Most fascinating were how the relationships between cast members and writers really drive the quality of the show. The first five years were built on the strength of the cast, their devotion to each other in and out of the office, the crazy amount of drugs and alcohol they consumed, and their individual relationships with the writers. And the Tina Fey years were almost the inverse – they thrived on the respect, professionalism, and clean living that they all prided themselves on. It really pinpoints why transition years are difficult – when you have a group like Mike Myers, Dana Carvey, etc. giving way to youngsters like Adam Sandler, Chris Rock, and Chris Farley, factions occur, conflicts arise and work gets less productive.
Surprising to me was how the way prior cast members or writers talked about the show could dramatically change my opinion of them.
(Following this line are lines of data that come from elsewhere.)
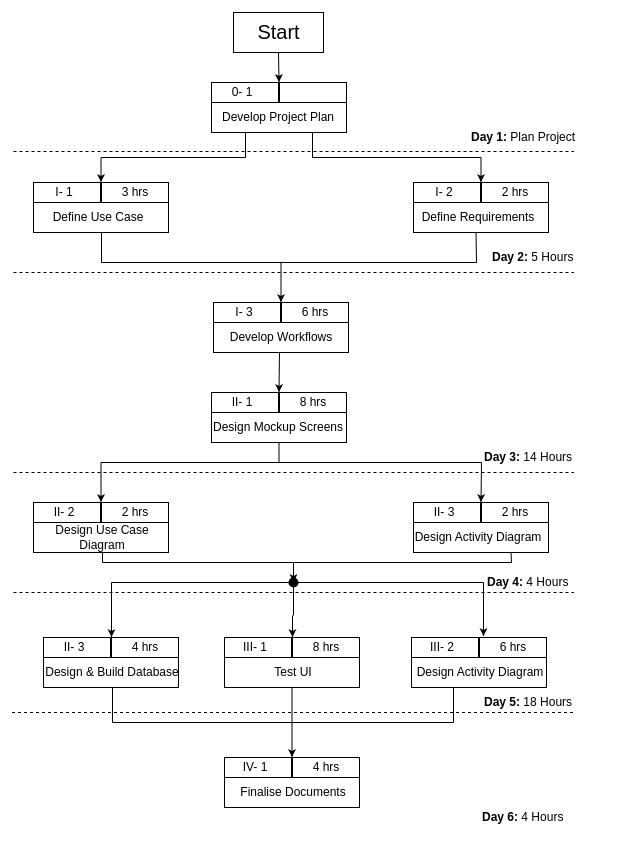
<!DOCTYPE html>
<html lang="en">
<head>
<meta charset="utf-8">
<title>Project plan network diagram</title>
<style>
:root { --ink: #000; --paper: #fff; }
* { box-sizing: border-box; }
body { margin: 0; background: var(--paper); }
.diagram {
  position: relative;
  width: 626px;
  height: 845px;
  overflow: hidden;
  background: var(--paper);
  color: var(--ink);
  font: 12px/15px "Liberation Sans", Arial, sans-serif;
  white-space: nowrap;
}
.connectors { position: absolute; inset: 0; }
.flow { fill: none; stroke: var(--ink); stroke-width: 1; }
.day-break { stroke: var(--ink); stroke-width: 1; stroke-dasharray: 3 3; }
.start, .task, .day { position: absolute; left: var(--x); top: var(--y); margin: 0; }
.start, .task { border: 1px solid var(--ink); background: var(--paper); }
.start {
  display: flex;
  align-items: center;
  justify-content: center;
  width: 91px;
  height: 41px;
  font-size: 20px;
  font-weight: 400;
}
.task {
  display: grid;
  grid-template: 20px 29px / 68px 66px;
  width: 136px;
  height: 51px;
}
.task > * { display: flex; align-items: center; justify-content: center; border-bottom: 1px solid var(--ink); }
.task .code { padding-right: 6px; border-right: 2px solid var(--ink); }
.task .name {
  grid-column: 1 / -1;
  position: relative;
  left: var(--shift, 0px);
  border: 0;
  text-align: center;
}
</style>
</head>
<body>
<main class="diagram">
  <svg class="connectors" width="626" height="845" viewBox="0 0 626 845" aria-hidden="true">
    <defs>
      <marker id="arrow" markerUnits="userSpaceOnUse" markerWidth="10" markerHeight="10" refX="8" refY="4" orient="auto">
        <path d="M8 4 0 0 2 4 0 8Z"/>
      </marker>
    </defs>
    <g class="day-break">
      <line x1="13.5" y1="151.5" x2="574" y2="151.5"/>
      <line x1="13.5" y1="272.5" x2="574" y2="272.5"/>
      <line x1="13.5" y1="472.5" x2="574" y2="472.5"/>
      <line x1="13.5" y1="592.5" x2="574" y2="592.5"/>
      <line x1="12" y1="712.5" x2="573" y2="712.5"/>
    </g>
    <g class="flow">
      <g marker-end="url(#arrow)">
        <path d="M278.5 52 279 82"/>
        <path d="M245.5 132V157.5H101V182"/>
        <path d="M312.5 132V157.5H481V182"/>
        <path d="M101.5 232V262.5H281V302"/>
        <path d="M279.5 352 279 392"/>
        <path d="M279 442V462.5H101V502"/>
        <path d="M279 462.5H481.5L481 502"/>
        <path d="M102.5 552V562.5H293.5V582"/>
        <path d="M293.5 582.5H111.5V637"/>
        <path d="M293.5 582.5V615L292.5 616V637"/>
        <path d="M293.5 582.5H483.5V636"/>
        <path d="M292 687V757"/>
      </g>
      <path d="M476 232 476.5 262.5H281"/>
      <path d="M511 552 511.5 562.5H293.5"/>
      <path d="M112.5 687V722.5H453.5V687"/>
    </g>
    <circle cx="293.5" cy="582.5" r="5"/>
  </svg>

  <h1 class="start" style="--x:233px;--y:12px">Start</h1>

  <section class="task" style="--x:211px;--y:82px;--shift:-1px">
    <span class="code">0- 1</span><span class="hours"></span><span class="name">Develop Project Plan</span>
  </section>
  <section class="task" style="--x:33px;--y:182px;--shift:-3px">
    <span class="code">I- 1</span><span class="hours">3 hrs</span><span class="name">Define Use Case</span>
  </section>
  <section class="task" style="--x:413px;--y:182px;--shift:-3px">
    <span class="code">I- 2</span><span class="hours">2 hrs</span><span class="name">Define Requirements</span>
  </section>
  <section class="task" style="--x:213px;--y:302px">
    <span class="code">I- 3</span><span class="hours">6 hrs</span><span class="name">Develop Workflows</span>
  </section>
  <section class="task" style="--x:211px;--y:392px;--shift:-1px">
    <span class="code">II- 1</span><span class="hours">8 hrs</span><span class="name">Design Mockup Screens</span>
  </section>
  <section class="task" style="--x:33px;--y:502px;--shift:1px">
    <span class="code">II- 2</span><span class="hours">2 hrs</span><span class="name">Design Use Case<br>Diagram</span>
  </section>
  <section class="task" style="--x:413px;--y:502px;--shift:-3px">
    <span class="code">II- 3</span><span class="hours">2 hrs</span><span class="name">Design Activity Diagram</span>
  </section>
  <section class="task" style="--x:43px;--y:637px;--shift:1px">
    <span class="code">II- 3</span><span class="hours">4 hrs</span><span class="name">Design &amp; Build Database</span>
  </section>
  <section class="task" style="--x:224px;--y:637px;--shift:1px">
    <span class="code">III- 1</span><span class="hours">8 hrs</span><span class="name">Test UI</span>
  </section>
  <section class="task" style="--x:411px;--y:637px;--shift:1px">
    <span class="code">III- 2</span><span class="hours">6 hrs</span><span class="name">Design Activity Diagram</span>
  </section>
  <section class="task" style="--x:224px;--y:757px;--shift:1px">
    <span class="code">IV- 1</span><span class="hours">4 hrs</span><span class="name">Finalise Documents</span>
  </section>

  <p class="day" style="--x:471px;--y:130px"><b>Day 1:</b> Plan Project</p>
  <p class="day" style="--x:492px;--y:250px"><b>Day 2:</b> 5 Hours</p>
  <p class="day" style="--x:484px;--y:450px"><b>Day 3:</b> 14 Hours</p>
  <p class="day" style="--x:487px;--y:575px"><b>Day 4:</b> 4 Hours</p>
  <p class="day" style="--x:484px;--y:695px"><b>Day 5:</b> 18 Hours</p>
  <p class="day" style="--x:482px;--y:810px"><b>Day 6:</b> 4 Hours</p>
</main>
</body>
</html>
For example, I’m now totally obsessed with Jane Curtain who’s smart, funny, blunt, pithy and amazing and I want to go back to 1975 and be her best friend. I’m a firm believer that you should never trash your former employers – something about that job gave you the skills, experience or wisdom to help you get where you are today. And there were a wide variety of past cast and crew members lobbing some hard hitting criticism at SNL – Julia Louis Dreyfus, Janeane Garofolo, Chris Rock, Victoria Jackson, Chevy Chase, Eddie Murphy, etc. Some of them came off as whiny and unappreciative, while some of them managed to convey what it was about SNL that wasn’t right for them, and critique some of the show’s longstanding perceived faults (particularly re: gender, race) intelligently and graciously. Honestly, I actually loved some of the people who complained about the show more after reading this book (I’m looking at you, Julia Louis Dreyfus).
Is SNL still relevant?
Yes. I strongly believe it is. Particularly in the age of viral YouTube clips and DVR, most people I know watch some clip, if not the whole episode, every week. This book provided proof for my hypothesis that, with the exception of the first 5 years of the show, people have ALWAYS complained about SNL. Complained it’s losing it’s edge, that this cast is not as great as the last iteration, etc.
But SNL has survived, and endured, and although the legends of SNL credit that success exclusively to Lorne Michales, this book showed me he’s had a team of writers, producers and network executives pushing him out of his comfort zone and helping him adapt the show to the times.
Also, one of my all time favorite skits is from this season. Make of that what you will. SNL, for me, still endures. Sorry that it’s subtitled in Spanish.